In conclusion, we explored the Bim deletion polymorphism and observed that, in patients who had NSCLC with EGFR mutations, the Bim deletion polymorphism led to worse PFS, ORR, and disease control rate. Our work also indicated that this polymorphism can serve as a predictive factor in TKI therapy for NSCLC. Although the significance of Bim in targeted therapy has been noticed for some time, more work is needed to understand it better.

FUNDING SUPPORT

  1. Top of page
  2. Abstract
  3. INTRODUCTION
  4. MATERIALS AND METHODS
  5. RESULTS
  6. DISCUSSION
  7. FUNDING SUPPORT
  8. CONFLICT OF INTEREST DISCLOSURES
  9. REFERENCES

This study was supported by grants from the National Natural Science Foundation of China (no. 811-72101) and the Key Project of the Science and Technology Commission of Shanghai Municipality (no. 11JC1 411301).

CONFLICT OF INTEREST DISCLOSURES

  1. Top of page
  2. Abstract
  3. INTRODUCTION
  4. MATERIALS AND METHODS
  5. RESULTS
  6. DISCUSSION
  7. FUNDING SUPPORT
  8. CONFLICT OF INTEREST DISCLOSURES
  9. REFERENCES

Dr. Hirsch has served on the advisory boards of Boehringer Ingelheim and Genentech/Roche.

REFERENCES

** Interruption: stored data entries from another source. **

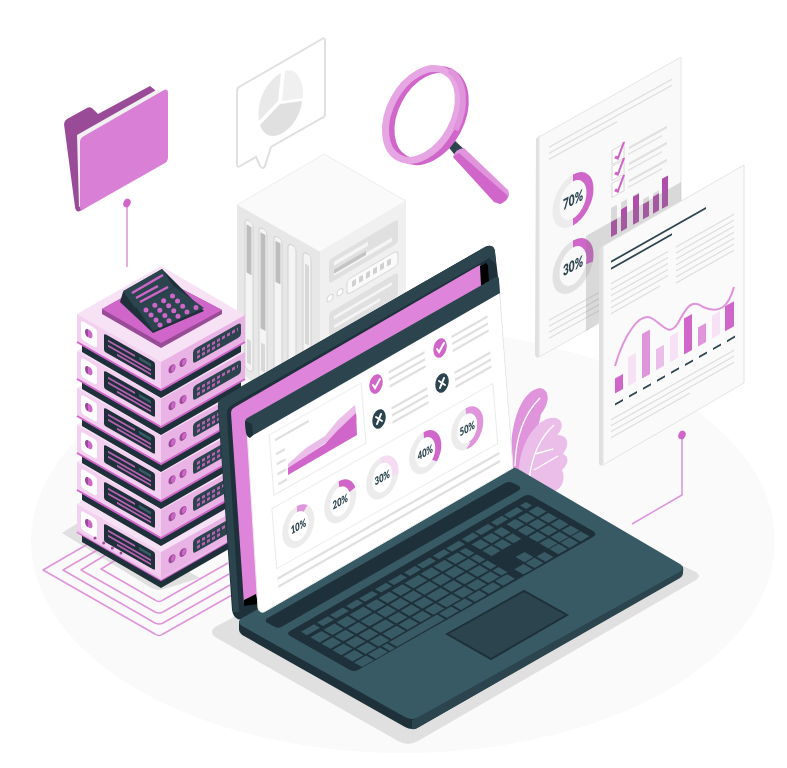
<!DOCTYPE html>
<html lang="en">
<head>
<meta charset="utf-8">
<title>Data report illustration</title>
<style>
:root{--pink:#d066ca;--mid:#df94dc;--soft:#ebbde9;--blush:#f7e2f5;--plum:#994b97;--teal:#385a64;--slate:#2b444e;--ink:#1e3039;--g1:#fafafa;--g2:#f0f0f0;--g3:#e0e0e0;--g4:#c4c4c4}
html,body{margin:0;background:#fff;overflow:hidden}
svg{display:block;width:787px;height:768px}
text{font-family:Lato,"Open Sans",sans-serif;font-weight:900;fill:var(--slate);text-anchor:middle}
.pink{fill:var(--pink)}.mid{fill:var(--mid)}.soft{fill:var(--soft)}.blush{fill:var(--blush)}.plum{fill:var(--plum)}
.teal{fill:var(--teal)}.slate{fill:var(--slate)}.ink{fill:var(--ink)}
.g1{fill:var(--g1)}.g2{fill:var(--g2)}.g3{fill:var(--g3)}.g4{fill:var(--g4)}.white{fill:#fff}
.line{fill:none;stroke:var(--g3);stroke-width:1.5}
.rule{fill:none;stroke:var(--g3);stroke-width:2.5}
.wire{fill:none;stroke:var(--mid);stroke-width:1.5;stroke-linejoin:round}
.ring{fill:none;stroke:#ececec}
.arc{fill:none;stroke:var(--pink)}
.tick{fill:none;stroke-width:2;stroke:#fff;stroke-linecap:round}
.keys{fill:none;stroke:var(--teal);stroke-width:9}
</style>
</head>
<body>
<svg viewBox="0 0 787 768" role="img" aria-label="Laptop with reports, servers, folder and magnifying glass">
<defs>
<path id="small-ring" d="M0-17A13 17 0 0 1 0 17A13 17 0 0 1 0-17" pathLength="100" stroke-width="6"/>
<path id="large-ring" d="M0-22A17 22 0 0 1 0 22A17 22 0 0 1 0-22" pathLength="100" stroke-width="7"/>
<g id="server-unit">
  <path class="ink" d="M82 338L161 384L241 338V352L161 398L82 352Z"/>
  <path class="blush" d="M77 314L161 266L245 315L161 362Z"/>
  <path class="soft" d="M77 314L161 362V390L77 342Z" style="fill:#f3cff0"/>
  <path class="soft" d="M161 362L245 315V342L161 390Z" style="fill:#e9b3e6"/>
  <path d="M77 342L161 390L245 342" fill="none" stroke="#d066ca" stroke-width="2"/>
  <g transform="translate(77 314) skewY(29.7)">
    <rect class="white" x="4" y="4" width="16" height="19" rx="3"/>
    <ellipse class="pink" cx="12" cy="13" rx="3.5" ry="4"/>
    <path class="plum" d="M11 9a3 4 0 0 0 0 8Z"/>
    <rect class="ink" x="27" y="4" width="51" height="18" rx="2"/>
    <path d="M31 9H58M31 14H74M40 18H74" stroke="#b661b2" stroke-width="2"/>
    <path d="M62 9H74" stroke="#385a64" stroke-width="3"/>
  </g>
  <g transform="translate(161 362) skewY(-29.7)">
    <ellipse class="plum" cx="11" cy="13" rx="3.5" ry="4"/><ellipse class="plum" cx="22" cy="13" rx="3.5" ry="4"/>
    <ellipse class="pink" cx="12" cy="13" rx="2" ry="3"/><ellipse class="pink" cx="23" cy="13" rx="2" ry="3"/>
    <rect class="slate" x="32" y="6" width="48" height="14" rx="3"/>
    <path d="M36 11H77M36 16H60" stroke="#b661b2" stroke-width="3" stroke-dasharray="3 2"/>
  </g>
</g>
<g id="check-box">
  <rect x="-6" y="-7" width="12" height="14" fill="#fff" stroke="#d8d8d8"/>
  <path d="M-3 1L0 4L6-9" fill="none" stroke="#d066ca" stroke-width="2.5"/>
  <path class="rule" d="M11 0H49"/>
</g>
<g id="note-lines"><path class="rule" d="M0 0H36M0 7H36M0 14H36"/></g>
</defs>

<ellipse class="g1" cx="403" cy="541" rx="372" ry="212"/>

<g id="floor-shadows" class="g3">
  <path d="M62 533L90 515L200 578L161 590Q154 590 148 586Z"/>
  <path d="M215 627L255 606L660 555L696 572Q702 576 696 580L418 741Q408 747 398 741L215 637Q209 632 215 627Z"/>
</g>

<g id="floor-wires" class="wire">
  <path d="M100 537L43 570L155 634Q159 637 163 634L232 595"/>
  <path d="M106 545L63 570L155 623Q159 625 163 623L230 585"/>
  <path d="M112 551L81 570L155 612Q159 614 163 612L229 574"/>
  <path d="M119 558L101 569L155 600Q159 603 163 600L228 563"/>
  <path d="M127 204V267M682 436V495L632 524"/>
</g>
<ellipse class="pink" cx="127" cy="203" rx="3.5" ry="4.5" transform="rotate(25 127 203)"/>
<ellipse class="pink" cx="682" cy="435" rx="3.5" ry="4.5" transform="rotate(25 682 435)"/>

<g id="folder">
  <path class="plum" d="M64 124Q64 121 67 119L87 108Q91 106 94 110L98 114L150 86L155 90V160L82 210Q76 214 75 207Z"/>
  <path class="g2" d="M77 135L158 89L163 95L90 140L84 204L79 207Z"/>
  <path d="M80 142Q80 138 84 136L164 90Q168 88 168 93V157Q168 161 165 163L84 209Q80 212 80 207Z" fill="#d97fd6"/>
</g>

<g id="chart-bubble">
  <path d="M239 87L322 39Q325 37 325 41V114Q325 117 322 118L271 147L265 166Q263 170 260 166L256 157L240 166Q237 168 237 164V91Q237 88 239 87Z" fill="#fff" stroke="#e0e0e0" stroke-width="2"/>
  <path class="g3" d="M280 104L302 101C300 119 287 135 273 136C266 136 262 131 260 125Z"/>
  <path d="M278 101L259 121C256 103 265 82 281 73Z" fill="#e9e9e9"/>
  <path class="g2" d="M282 101L285 71C296 67 304 80 303 98Z"/>
</g>

<g id="tower-server">
  <path class="g1" d="M237 205L324 154L406 201L320 252Z" stroke="#ededed"/>
  <path d="M237 205L320 252V420L237 372Z" fill="#e7e7e7"/>
  <path class="g2" d="M320 252L406 201V330L320 400Z"/>
  <g transform="translate(237 205) skewY(29.5)">
    <g fill="#f4f4f4" stroke="#d2d2d2"><rect x="8" y="9" width="8" height="150" rx="4"/><rect x="22" y="9" width="8" height="150" rx="4"/><rect x="37" y="9" width="8" height="150" rx="4"/><rect x="51" y="9" width="8" height="150" rx="4"/><rect x="66" y="9" width="8" height="150" rx="4"/></g>
    <path d="M12 14V62M26 14V110M41 14V55" stroke="#bdbdbd" stroke-width="5"/>
    <path d="M12 128V152M26 124V152M70 20V100" stroke="#d8d8d8" stroke-width="4"/>
  </g>
  <g transform="translate(320 252) skewY(-30.5)">
    <rect class="g3" x="9" y="13" width="69" height="24" rx="3"/>
    <path d="M14 20H48M14 30H72" stroke="#f5f5f5" stroke-width="4"/><path d="M14 28H46" stroke="#c4c4c4" stroke-width="4"/>
    <circle class="white" cx="10" cy="52" r="3" stroke="#d5d5d5"/><circle class="white" cx="20" cy="52" r="3" stroke="#d5d5d5"/>
    <rect x="27" y="44" width="51" height="15" rx="4" fill="#fafafa" stroke="#d5d5d5"/>
    <path d="M32 51H74" stroke="#d0d0d0" stroke-width="6" stroke-dasharray="4 3"/>
    <rect class="g3" x="9" y="66" width="69" height="24" rx="3"/><path d="M14 74H72M14 83H60" stroke="#f5f5f5" stroke-width="3"/>
  </g>
</g>

<g id="magnifier">
  <path class="slate" d="M446 144L453 139L466 151L458 159Z"/>
  <path class="mid" d="M453 157Q455 149 464 148L508 190Q512 199 500 204Z"/>
  <path class="pink" d="M453 157Q456 154 459 153L508 196Q506 202 500 204L494 202Z"/>
  <g fill="none" transform="rotate(28 425 115)">
    <ellipse cx="428" cy="114" rx="33" ry="49" stroke="#d066ca" stroke-width="7"/>
    <ellipse cx="422" cy="116" rx="32" ry="49" stroke="#e6a6e3" stroke-width="7"/>
    <path d="M425 64A35 52 0 0 1 459 114" stroke="#df94dc" stroke-width="6"/>
  </g>
</g>

<g id="back-report">
  <path class="g3" d="M536 139L540 135V356L537 358L535 355Z"/>
  <path d="M539 137L681 57V277L539 357Z" fill="#f9f9f9" stroke="#e6e6e6"/>
  <g transform="translate(537 137) skewY(-29)">
    <path class="line" d="M12 17H135M12 23H135M12 29H80M12 196H70M12 202H70M12 208H70M12 190H70"/>
    <g transform="translate(36 83)"><use href="#large-ring" class="ring"/><use href="#large-ring" class="arc" stroke-dasharray="50 100"/><text y="5" font-size="15" textLength="20" lengthAdjust="spacingAndGlyphs">70%</text></g>
    <g transform="translate(36 149)"><use href="#large-ring" class="ring" style="stroke:#e2e2e2"/><use href="#large-ring" class="arc" stroke-dasharray="30 100"/><text y="5" font-size="15" textLength="20" lengthAdjust="spacingAndGlyphs">30%</text></g>
    <use href="#check-box" x="81" y="62"/><use href="#check-box" x="81" y="78"/><use href="#check-box" x="81" y="95"/>
    <path d="M91 68H125M91 84H125M91 101H125" class="line"/>
    <path d="M77 112V141M87 112V141M99 112V141M109 121V141M119 121V141M128 112V141" stroke="#d9d9d9" stroke-width="6"/>
    <path d="M77 126V141M87 119V141M99 113V141M109 126V141M119 124V141M128 111V141" stroke="#b14dac" stroke-width="6"/>
  </g>
  <path d="M586 236L681 182V240L600 300V322L586 331Z" fill="#777" opacity=".25"/>
</g>

<g id="front-report">
  <path class="g3" d="M599 249L604 245V463L601 466L599 464Z"/>
  <path d="M603 246L744 165V383L603 465Z" fill="#fafafa" stroke="#e4e4e4"/>
  <g transform="translate(600 247) skewY(-29.5)">
    <path d="M11 21H106M11 28H72" stroke="#2b444e" stroke-width="2"/>
    <path class="line" d="M11 43H68M11 49H68M11 55H68M11 61H68M11 67H68M11 73H60M76 43H134M76 49H134M76 55H134M76 61H134M76 67H134M76 73H134M76 79H134M11 179H134M11 185H134M11 191H134M11 197H90"/>
    <g class="pink"><rect x="15" y="140" width="8" height="15"/><rect x="42" y="111" width="8" height="44"/><rect x="84" y="119" width="8" height="36"/><rect x="125" y="130" width="9" height="25"/></g>
    <g class="mid"><rect x="98" y="136" width="8" height="19"/><rect x="42" y="111" width="8" height="44"/></g>
    <g class="soft"><rect x="56" y="134" width="8" height="21"/></g>
    <g class="blush"><rect x="28" y="126" width="8" height="29"/><rect x="70" y="129" width="8" height="26"/><rect x="112" y="132" width="8" height="23"/></g>
    <path d="M15 166H135" stroke="#2b444e" stroke-width="2" stroke-dasharray="8 6"/>
  </g>
  <path d="M615 366C624 335 640 310 653 319C664 326 669 337 678 323C687 306 692 299 703 307C719 314 728 308 734 287" fill="none" stroke="#df94dc" stroke-width="2"/>
</g>

<g id="plant">
  <path class="mid" d="M512 472C507 430 520 390 540 388C552 390 548 406 541 414C537 435 529 452 520 474Z"/>
  <path class="soft" d="M519 474C518 446 537 415 556 418C565 421 562 431 557 435C569 435 570 445 563 454C570 457 568 465 562 470C566 478 562 489 555 491Z"/>
  <path d="M515 466Q516 422 540 398M529 480Q533 444 554 425M534 470L558 456M535 454L553 449" fill="none" stroke="#fff" stroke-width="1.3"/>
</g>

<g id="server-stack">
  <use href="#server-unit" y="190"/><use href="#server-unit" y="148"/><use href="#server-unit" y="111"/><use href="#server-unit" y="74"/><use href="#server-unit" y="37"/><use href="#server-unit"/>
  <path class="soft" d="M77 530L161 578L245 530V532L161 580L77 532Z"/>
  <path d="M95 538L128 557" stroke="#994b97" stroke-width="3" stroke-linecap="round" stroke-dasharray="0 10"/>
</g>

<g id="calculator">
  <path class="plum" d="M102 309L159 277L222 310V314L161 348L102 314Z"/>
  <path class="pink" d="M102 309L159 277L222 310L161 343Z"/>
  <path class="ink" d="M120 302L123 292L162 269L204 311L153 333Z"/>
  <path class="teal" d="M136 307L175 287L204 308L153 331Z" style="fill:#2b444e"/>
  <path class="slate" d="M123 291L162 269L174 287L135 308Z"/>
  <path d="M132 293L163 275M136 298L158 286M140 302L168 287" stroke="#d066ca" stroke-width="2.5"/>
  <path d="M146 310L180 292M151 315L185 297M156 320L191 302M160 325L197 307" stroke="#d066ca" stroke-width="5" stroke-linecap="round" stroke-dasharray="0 10"/>
</g>

<g id="laptop-lid">
  <path class="ink" d="M218 408Q217 401 223 397L485 247Q494 243 495 252L499 285L513 470L250 618Q234 624 232 610Z"/>
  <path class="slate" d="M218 404Q219 399 224 397L485 247Q494 243 495 252L496 264L489 258L232 405Q226 408 227 416L239 612L233 612Z"/>
  <path d="M231 413Q231 409 235 407L478 266Q482 264 482 268L490 440L257 600L244 604Z" fill="#de84da"/>
  <path d="M480 266L486 263Q488 264 488 267L489 282L481 286ZM244 600L256 594L258 604L244 606Z" fill="#000"/>
</g>

<g id="laptop-base">
  <path class="ink" d="M239 621V630Q240 634 244 636L405 727Q412 731 419 727L680 577Q684 574 683 567L520 480Z"/>
  <path class="teal" d="M242 618L508 469Q513 466 518 469L680 564Q686 568 680 572L419 717Q412 721 405 717L242 626Q236 622 242 618Z"/>
  <path class="slate" d="M412 720Q416 719 419 717L680 572Q683 570 683 567V573Q683 576 680 578L419 727Q415 730 412 729Z"/>
  <path class="ink" d="M266 619L505 483Q509 481 513 483L519 486Q522 488 518 491L283 626Q279 629 275 627L266 622Z"/>
  <path class="ink" d="M290 631L524 496Q528 494 532 496L593 531Q598 534 593 537L358 670Q354 672 350 670L290 636Q286 633 290 631Z"/>
  <g class="keys" transform="matrix(1 -.577 1 .577 289 633)">
    <path d="M7 8H232" stroke-width="6" stroke-dasharray="13 3 11 2"/>
    <path d="M7 19H162M7 30H162M7 41H162M7 52H162" stroke-dasharray="11 2 11 2 11 2 14 2"/>
    <path d="M7 62H40M92 62H162" stroke-width="8" stroke-dasharray="12 2"/><path d="M42 62H90" stroke-width="8"/>
    <path d="M168 19H198M168 30H198M168 62H198" stroke-dasharray="9 2"/><path d="M179 52H188"/>
    <path d="M203 19H234M203 30H234M203 41H234M203 52H234M203 62H234" stroke-dasharray="9 2"/>
  </g>
  <path class="slate" d="M447 634L524 591L567 615L491 659Z" stroke="#1e3039" stroke-width="2"/>
</g>

<g id="screen-window">
  <path class="white" d="M247 430L499 285L513 468L264 612Q259 613 258 608Z" stroke="#ececec"/>
  <path class="ink" d="M245 422L249 418L254 434L250 438Q247 437 246 433Z"/>
  <path class="slate" d="M245 421Q246 418 249 417L496 277Q499 276 499 280L500 293L250 437Z"/>
  <path class="ink" d="M245 421L252 424L253 435L250 437Q247 436 246 432Z"/>
  <g transform="matrix(1 -.567 .08 1 247 433)">
    <g fill="#fff" stroke="#ebebeb"><rect x="21" y="14" width="92" height="60"/><rect x="18" y="86" width="221" height="60"/></g>
    <path class="rule" d="M26 22H60M26 36H35M26 46H35M26 56H35M26 66H35"/>
    <path class="rule" d="M18 156H240M18 164H240"/>
    <use href="#note-lines" x="140" y="19"/><use href="#note-lines" x="203" y="19"/><use href="#note-lines" x="140" y="55"/><use href="#note-lines" x="203" y="55"/>
    <g transform="translate(42 117)"><use href="#small-ring" class="ring"/><use href="#small-ring" class="arc" stroke-dasharray="10 100" style="stroke:#df94dc"/><text y="4" font-size="11" textLength="15" lengthAdjust="spacingAndGlyphs">10%</text></g>
    <g transform="translate(84 116)"><use href="#small-ring" class="ring"/><use href="#small-ring" class="arc" stroke-dasharray="20 100"/><text y="4" font-size="11" textLength="15" lengthAdjust="spacingAndGlyphs">20%</text></g>
    <g transform="translate(126 116)"><use href="#small-ring" class="ring"/><use href="#small-ring" class="arc" stroke-dasharray="30 100" style="stroke:#f5dcf3"/><text y="4" font-size="11" textLength="15" lengthAdjust="spacingAndGlyphs">30%</text></g>
    <g transform="translate(169 115)"><use href="#small-ring" class="ring"/><use href="#small-ring" class="arc" stroke-dasharray="40 100"/><text y="4" font-size="11" textLength="15" lengthAdjust="spacingAndGlyphs">40%</text></g>
    <g transform="translate(211 115)"><use href="#small-ring" class="ring"/><use href="#small-ring" class="arc" stroke-dasharray="50 100" style="stroke:#df94dc"/><text y="4" font-size="11" textLength="15" lengthAdjust="spacingAndGlyphs">50%</text></g>
  </g>
  <path class="soft" d="M288 464L306 448L325 436L338 420L355 405L357 420L288 470Z"/>
  <path class="pink" d="M288 468L305 457L325 444L338 430L356 413L357 435L288 475Z"/>
  <g id="status-marks">
    <g class="pink"><ellipse cx="376" cy="384" rx="6.5" ry="10" transform="rotate(14 376 384)"/><ellipse cx="440" cy="348" rx="6.5" ry="10" transform="rotate(14 440 348)"/></g>
    <g class="slate"><ellipse cx="379" cy="419" rx="6.5" ry="10" transform="rotate(14 379 419)"/><ellipse cx="442" cy="383" rx="6.5" ry="10" transform="rotate(14 442 383)"/></g>
    <path class="tick" d="M373 385L375 388L380 379M437 349L439 352L444 343M376 417L382 421M381 414L377 424M439 381L445 385M444 378L440 388"/>
  </g>
</g>
</svg>
</body>
</html>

  1. Top of page
  2. Abstract
  3. INTRODUCTION
  4. MATERIALS AND METHODS
  5. RESULTS
  6. DISCUSSION
  7. FUNDING SUPPORT
  8. CONFLICT OF INTEREST DISCLOSURES
  9. REFERENCES